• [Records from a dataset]
━━━━━━

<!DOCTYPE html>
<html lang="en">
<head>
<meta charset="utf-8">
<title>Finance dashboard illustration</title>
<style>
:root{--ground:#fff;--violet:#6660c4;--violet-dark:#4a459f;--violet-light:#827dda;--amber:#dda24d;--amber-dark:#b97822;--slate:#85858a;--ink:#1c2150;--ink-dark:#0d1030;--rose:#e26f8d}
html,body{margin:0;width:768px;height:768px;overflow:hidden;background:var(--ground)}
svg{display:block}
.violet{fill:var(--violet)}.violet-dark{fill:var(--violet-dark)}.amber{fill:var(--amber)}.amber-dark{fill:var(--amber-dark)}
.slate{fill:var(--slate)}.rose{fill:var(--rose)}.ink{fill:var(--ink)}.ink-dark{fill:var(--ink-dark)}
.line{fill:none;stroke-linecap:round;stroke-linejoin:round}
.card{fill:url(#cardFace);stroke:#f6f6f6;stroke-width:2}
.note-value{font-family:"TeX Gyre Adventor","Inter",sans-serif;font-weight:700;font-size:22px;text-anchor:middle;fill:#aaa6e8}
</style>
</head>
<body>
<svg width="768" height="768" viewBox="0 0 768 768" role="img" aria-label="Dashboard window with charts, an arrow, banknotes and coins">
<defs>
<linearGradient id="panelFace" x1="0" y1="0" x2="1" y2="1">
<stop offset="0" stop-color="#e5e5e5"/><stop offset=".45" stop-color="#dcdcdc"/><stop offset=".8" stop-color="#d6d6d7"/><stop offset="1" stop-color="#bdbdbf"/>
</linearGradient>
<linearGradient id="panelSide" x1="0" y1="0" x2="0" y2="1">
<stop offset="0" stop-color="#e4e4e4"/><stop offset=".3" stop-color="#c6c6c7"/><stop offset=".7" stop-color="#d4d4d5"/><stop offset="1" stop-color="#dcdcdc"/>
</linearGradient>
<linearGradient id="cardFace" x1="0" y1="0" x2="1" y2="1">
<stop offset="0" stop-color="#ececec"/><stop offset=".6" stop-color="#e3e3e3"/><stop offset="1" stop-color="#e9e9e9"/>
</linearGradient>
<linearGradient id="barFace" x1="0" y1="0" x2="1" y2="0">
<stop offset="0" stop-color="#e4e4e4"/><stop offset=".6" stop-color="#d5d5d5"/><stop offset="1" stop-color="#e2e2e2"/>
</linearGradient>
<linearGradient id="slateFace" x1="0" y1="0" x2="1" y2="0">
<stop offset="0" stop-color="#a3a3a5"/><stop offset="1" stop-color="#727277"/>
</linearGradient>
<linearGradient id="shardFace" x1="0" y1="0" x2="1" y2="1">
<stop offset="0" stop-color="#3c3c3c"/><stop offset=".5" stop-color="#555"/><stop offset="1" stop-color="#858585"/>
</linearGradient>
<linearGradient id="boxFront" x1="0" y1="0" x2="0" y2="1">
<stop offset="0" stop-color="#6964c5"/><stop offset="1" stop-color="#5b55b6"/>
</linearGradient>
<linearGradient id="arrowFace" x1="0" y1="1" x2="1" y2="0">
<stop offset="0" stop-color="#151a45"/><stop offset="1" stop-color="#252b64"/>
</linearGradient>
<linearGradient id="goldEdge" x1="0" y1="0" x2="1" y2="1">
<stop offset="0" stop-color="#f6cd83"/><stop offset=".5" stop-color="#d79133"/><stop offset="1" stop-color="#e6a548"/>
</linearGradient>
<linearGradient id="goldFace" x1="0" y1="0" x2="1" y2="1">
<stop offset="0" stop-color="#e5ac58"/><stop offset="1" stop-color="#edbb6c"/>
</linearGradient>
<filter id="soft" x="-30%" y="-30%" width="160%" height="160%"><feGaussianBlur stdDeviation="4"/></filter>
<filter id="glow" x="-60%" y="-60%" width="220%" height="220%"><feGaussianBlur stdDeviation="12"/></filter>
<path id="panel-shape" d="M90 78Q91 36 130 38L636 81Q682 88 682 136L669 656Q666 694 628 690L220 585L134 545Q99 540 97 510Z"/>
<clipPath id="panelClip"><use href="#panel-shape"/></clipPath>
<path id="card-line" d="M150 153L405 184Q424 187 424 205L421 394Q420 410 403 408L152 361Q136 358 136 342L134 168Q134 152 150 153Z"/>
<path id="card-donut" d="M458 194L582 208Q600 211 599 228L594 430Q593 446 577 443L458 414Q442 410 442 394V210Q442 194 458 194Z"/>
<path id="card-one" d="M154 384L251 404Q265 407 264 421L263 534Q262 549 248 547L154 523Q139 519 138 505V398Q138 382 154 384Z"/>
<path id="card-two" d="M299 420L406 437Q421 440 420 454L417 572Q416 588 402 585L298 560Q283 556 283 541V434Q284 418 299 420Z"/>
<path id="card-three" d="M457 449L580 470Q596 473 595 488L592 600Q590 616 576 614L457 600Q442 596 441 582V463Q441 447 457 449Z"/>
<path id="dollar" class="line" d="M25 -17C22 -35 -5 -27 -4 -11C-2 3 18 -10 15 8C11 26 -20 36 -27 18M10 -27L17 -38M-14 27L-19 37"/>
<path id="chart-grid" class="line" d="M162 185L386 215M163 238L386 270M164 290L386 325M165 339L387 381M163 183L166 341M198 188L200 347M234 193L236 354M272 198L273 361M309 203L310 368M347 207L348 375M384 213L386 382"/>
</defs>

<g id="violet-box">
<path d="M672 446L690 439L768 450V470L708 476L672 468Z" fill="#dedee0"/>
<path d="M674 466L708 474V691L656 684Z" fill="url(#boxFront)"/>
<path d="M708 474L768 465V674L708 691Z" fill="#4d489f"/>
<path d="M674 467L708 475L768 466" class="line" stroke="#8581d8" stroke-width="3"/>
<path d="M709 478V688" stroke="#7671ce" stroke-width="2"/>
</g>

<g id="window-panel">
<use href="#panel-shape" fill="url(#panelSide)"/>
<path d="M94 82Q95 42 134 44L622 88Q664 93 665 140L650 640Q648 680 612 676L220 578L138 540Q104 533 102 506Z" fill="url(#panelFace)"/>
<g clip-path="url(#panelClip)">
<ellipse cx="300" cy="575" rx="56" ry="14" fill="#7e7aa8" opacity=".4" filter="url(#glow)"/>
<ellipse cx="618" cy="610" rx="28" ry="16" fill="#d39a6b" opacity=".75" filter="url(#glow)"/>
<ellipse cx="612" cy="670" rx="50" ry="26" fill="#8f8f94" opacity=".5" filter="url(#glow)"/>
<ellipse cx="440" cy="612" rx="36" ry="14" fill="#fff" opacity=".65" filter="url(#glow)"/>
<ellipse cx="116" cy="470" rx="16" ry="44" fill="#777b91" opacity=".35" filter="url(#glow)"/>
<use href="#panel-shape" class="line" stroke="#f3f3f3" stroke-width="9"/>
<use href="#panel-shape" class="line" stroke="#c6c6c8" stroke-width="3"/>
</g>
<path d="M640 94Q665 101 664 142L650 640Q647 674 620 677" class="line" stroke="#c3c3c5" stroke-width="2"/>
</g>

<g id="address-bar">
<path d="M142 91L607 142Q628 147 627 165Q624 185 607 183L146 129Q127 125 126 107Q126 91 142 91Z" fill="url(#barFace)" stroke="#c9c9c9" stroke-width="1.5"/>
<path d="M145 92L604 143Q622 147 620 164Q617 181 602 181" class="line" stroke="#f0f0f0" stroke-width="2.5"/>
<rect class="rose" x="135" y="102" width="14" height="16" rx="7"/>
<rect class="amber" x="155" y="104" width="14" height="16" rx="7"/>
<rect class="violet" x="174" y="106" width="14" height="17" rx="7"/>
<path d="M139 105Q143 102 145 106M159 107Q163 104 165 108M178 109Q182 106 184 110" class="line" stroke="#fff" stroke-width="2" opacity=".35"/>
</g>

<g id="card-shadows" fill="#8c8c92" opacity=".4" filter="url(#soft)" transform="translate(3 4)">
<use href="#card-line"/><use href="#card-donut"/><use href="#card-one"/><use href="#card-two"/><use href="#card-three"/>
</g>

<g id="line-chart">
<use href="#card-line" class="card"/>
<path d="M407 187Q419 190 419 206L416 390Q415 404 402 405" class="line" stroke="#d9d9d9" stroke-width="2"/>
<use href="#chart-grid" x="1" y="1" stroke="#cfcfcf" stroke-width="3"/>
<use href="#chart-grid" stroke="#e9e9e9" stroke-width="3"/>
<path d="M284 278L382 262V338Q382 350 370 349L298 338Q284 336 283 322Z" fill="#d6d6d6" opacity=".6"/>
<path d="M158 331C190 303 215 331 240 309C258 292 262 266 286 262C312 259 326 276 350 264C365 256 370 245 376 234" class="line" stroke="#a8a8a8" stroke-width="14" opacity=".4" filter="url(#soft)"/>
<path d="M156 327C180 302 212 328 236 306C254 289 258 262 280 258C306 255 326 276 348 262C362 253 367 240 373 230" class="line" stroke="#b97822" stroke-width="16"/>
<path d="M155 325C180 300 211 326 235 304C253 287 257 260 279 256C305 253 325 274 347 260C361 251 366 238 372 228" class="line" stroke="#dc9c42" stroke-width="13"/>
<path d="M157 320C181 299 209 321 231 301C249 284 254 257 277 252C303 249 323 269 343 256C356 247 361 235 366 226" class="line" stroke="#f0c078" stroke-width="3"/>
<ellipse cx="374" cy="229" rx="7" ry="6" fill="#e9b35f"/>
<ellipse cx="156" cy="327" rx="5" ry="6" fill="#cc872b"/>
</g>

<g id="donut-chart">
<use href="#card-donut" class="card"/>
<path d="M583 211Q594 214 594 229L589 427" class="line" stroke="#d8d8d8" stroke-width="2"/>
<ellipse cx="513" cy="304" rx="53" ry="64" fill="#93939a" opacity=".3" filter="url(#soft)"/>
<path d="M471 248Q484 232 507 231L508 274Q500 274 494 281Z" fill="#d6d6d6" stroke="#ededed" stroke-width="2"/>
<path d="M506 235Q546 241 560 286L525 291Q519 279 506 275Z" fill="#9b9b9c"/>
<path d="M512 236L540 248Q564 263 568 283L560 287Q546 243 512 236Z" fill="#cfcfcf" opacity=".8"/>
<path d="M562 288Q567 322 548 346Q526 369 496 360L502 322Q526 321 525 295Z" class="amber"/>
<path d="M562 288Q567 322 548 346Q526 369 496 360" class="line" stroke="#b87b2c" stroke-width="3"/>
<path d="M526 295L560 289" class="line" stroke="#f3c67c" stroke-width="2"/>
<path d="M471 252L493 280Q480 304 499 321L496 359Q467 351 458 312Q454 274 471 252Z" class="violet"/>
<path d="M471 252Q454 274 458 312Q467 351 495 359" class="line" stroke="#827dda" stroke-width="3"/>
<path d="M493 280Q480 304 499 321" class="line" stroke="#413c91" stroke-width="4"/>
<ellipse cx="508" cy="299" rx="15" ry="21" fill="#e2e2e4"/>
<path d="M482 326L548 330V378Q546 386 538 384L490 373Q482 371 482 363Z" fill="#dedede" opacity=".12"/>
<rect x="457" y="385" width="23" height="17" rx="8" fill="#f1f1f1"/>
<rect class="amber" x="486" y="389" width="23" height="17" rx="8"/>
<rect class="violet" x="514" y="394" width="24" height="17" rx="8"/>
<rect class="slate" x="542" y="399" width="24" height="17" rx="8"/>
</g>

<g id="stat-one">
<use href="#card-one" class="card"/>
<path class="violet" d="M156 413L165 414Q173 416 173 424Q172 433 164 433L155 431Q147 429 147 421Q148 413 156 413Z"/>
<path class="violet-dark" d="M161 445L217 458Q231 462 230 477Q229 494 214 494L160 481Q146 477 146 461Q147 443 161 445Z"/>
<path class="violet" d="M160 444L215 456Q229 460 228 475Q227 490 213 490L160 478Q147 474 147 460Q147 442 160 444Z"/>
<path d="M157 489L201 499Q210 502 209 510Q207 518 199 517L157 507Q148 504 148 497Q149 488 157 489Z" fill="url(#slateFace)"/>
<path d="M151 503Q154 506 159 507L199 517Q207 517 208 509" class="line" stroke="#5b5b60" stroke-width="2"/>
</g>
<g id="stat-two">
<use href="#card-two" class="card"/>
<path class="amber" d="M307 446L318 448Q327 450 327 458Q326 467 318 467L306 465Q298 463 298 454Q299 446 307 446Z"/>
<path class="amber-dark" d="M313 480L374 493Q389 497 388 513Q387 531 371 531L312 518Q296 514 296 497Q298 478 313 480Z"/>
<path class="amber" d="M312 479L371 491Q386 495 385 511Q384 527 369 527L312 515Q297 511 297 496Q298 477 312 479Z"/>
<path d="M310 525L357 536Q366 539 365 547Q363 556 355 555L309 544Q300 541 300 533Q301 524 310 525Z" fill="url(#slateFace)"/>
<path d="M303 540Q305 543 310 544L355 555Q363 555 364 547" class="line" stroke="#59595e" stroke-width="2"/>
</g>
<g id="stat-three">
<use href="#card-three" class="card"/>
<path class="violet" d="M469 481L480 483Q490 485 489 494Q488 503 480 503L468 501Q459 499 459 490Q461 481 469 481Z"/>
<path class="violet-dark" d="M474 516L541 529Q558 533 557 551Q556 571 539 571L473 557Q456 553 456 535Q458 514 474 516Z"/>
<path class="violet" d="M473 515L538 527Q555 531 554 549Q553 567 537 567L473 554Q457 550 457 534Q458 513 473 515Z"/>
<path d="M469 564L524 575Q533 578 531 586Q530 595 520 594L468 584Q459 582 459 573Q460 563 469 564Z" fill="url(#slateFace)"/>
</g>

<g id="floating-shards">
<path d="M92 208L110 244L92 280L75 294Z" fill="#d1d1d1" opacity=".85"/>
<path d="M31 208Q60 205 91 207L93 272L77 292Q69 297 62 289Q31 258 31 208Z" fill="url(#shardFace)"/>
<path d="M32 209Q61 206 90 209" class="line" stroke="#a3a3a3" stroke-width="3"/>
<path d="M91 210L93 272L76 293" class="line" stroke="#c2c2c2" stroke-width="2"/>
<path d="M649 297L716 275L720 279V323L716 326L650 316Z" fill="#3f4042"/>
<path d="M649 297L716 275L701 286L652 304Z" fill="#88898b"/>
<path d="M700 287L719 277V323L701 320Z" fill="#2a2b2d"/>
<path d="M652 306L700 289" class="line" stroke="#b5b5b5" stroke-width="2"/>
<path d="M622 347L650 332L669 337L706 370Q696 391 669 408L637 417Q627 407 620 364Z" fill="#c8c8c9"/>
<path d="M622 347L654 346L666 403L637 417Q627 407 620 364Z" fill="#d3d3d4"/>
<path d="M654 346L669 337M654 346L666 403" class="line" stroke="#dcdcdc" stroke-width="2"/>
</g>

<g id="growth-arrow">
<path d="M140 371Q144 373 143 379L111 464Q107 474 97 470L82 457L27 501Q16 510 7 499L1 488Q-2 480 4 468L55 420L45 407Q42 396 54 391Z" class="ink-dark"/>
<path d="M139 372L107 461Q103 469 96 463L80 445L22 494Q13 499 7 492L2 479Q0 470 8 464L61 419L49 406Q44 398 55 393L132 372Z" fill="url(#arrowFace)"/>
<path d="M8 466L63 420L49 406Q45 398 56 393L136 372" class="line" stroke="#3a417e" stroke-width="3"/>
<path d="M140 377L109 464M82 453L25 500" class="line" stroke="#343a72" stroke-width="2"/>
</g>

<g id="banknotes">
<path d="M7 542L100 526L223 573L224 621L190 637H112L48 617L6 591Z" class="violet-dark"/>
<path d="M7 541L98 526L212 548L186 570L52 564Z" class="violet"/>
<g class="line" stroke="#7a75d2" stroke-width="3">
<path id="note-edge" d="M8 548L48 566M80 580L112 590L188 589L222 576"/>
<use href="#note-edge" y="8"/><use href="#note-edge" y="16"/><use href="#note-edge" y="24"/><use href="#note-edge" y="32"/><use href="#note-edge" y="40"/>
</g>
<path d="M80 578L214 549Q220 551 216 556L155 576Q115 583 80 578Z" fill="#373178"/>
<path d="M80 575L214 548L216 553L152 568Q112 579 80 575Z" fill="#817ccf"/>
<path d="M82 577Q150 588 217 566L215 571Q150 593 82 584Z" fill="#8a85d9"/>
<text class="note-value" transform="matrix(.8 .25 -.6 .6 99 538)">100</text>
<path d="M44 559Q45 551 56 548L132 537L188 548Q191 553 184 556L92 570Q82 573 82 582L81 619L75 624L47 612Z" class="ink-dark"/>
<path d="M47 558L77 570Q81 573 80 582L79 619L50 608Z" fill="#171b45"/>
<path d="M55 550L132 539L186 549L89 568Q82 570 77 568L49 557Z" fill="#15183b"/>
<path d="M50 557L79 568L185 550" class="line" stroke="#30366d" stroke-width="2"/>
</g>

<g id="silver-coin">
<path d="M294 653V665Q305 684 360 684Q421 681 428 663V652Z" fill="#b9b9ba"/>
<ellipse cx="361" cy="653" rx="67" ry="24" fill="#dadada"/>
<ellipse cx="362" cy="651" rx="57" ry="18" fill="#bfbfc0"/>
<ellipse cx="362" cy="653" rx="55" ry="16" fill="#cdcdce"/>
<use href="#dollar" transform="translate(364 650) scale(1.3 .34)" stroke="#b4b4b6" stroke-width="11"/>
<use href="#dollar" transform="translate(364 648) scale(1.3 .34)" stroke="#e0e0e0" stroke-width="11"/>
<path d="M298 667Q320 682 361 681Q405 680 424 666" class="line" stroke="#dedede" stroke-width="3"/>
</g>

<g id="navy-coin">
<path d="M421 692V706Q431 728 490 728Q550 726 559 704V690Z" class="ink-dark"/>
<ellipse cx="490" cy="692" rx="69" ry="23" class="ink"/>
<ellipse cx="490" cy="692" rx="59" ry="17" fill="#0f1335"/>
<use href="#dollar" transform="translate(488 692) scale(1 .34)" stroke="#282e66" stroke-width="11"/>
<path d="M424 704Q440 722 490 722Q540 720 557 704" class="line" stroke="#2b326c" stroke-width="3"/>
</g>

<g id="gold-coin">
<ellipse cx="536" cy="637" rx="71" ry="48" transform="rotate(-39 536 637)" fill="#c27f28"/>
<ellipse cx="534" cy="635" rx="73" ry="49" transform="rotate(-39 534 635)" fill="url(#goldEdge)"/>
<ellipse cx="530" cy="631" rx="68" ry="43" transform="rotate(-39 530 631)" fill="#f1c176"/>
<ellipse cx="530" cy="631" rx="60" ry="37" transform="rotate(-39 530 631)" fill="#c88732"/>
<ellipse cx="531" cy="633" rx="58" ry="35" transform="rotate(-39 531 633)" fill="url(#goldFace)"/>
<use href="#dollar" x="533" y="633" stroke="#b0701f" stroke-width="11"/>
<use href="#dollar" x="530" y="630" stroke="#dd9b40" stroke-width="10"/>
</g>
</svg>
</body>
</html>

━━━━━━

All lines of the records above with the word "height" in them are to be copied.

html,body{margin:0;width:768px;height:768px;overflow:hidden;background:var(--ground)}
<svg width="768" height="768" viewBox="0 0 768 768" role="img" aria-label="Dashboard window with charts, an arrow, banknotes and coins">
<filter id="soft" x="-30%" y="-30%" width="160%" height="160%"><feGaussianBlur stdDeviation="4"/></filter>
<filter id="glow" x="-60%" y="-60%" width="220%" height="220%"><feGaussianBlur stdDeviation="12"/></filter>
<rect class="rose" x="135" y="102" width="14" height="16" rx="7"/>
<rect class="amber" x="155" y="104" width="14" height="16" rx="7"/>
<rect class="violet" x="174" y="106" width="14" height="17" rx="7"/>
<rect x="457" y="385" width="23" height="17" rx="8" fill="#f1f1f1"/>
<rect class="amber" x="486" y="389" width="23" height="17" rx="8"/>
<rect class="violet" x="514" y="394" width="24" height="17" rx="8"/>
<rect class="slate" x="542" y="399" width="24" height="17" rx="8"/>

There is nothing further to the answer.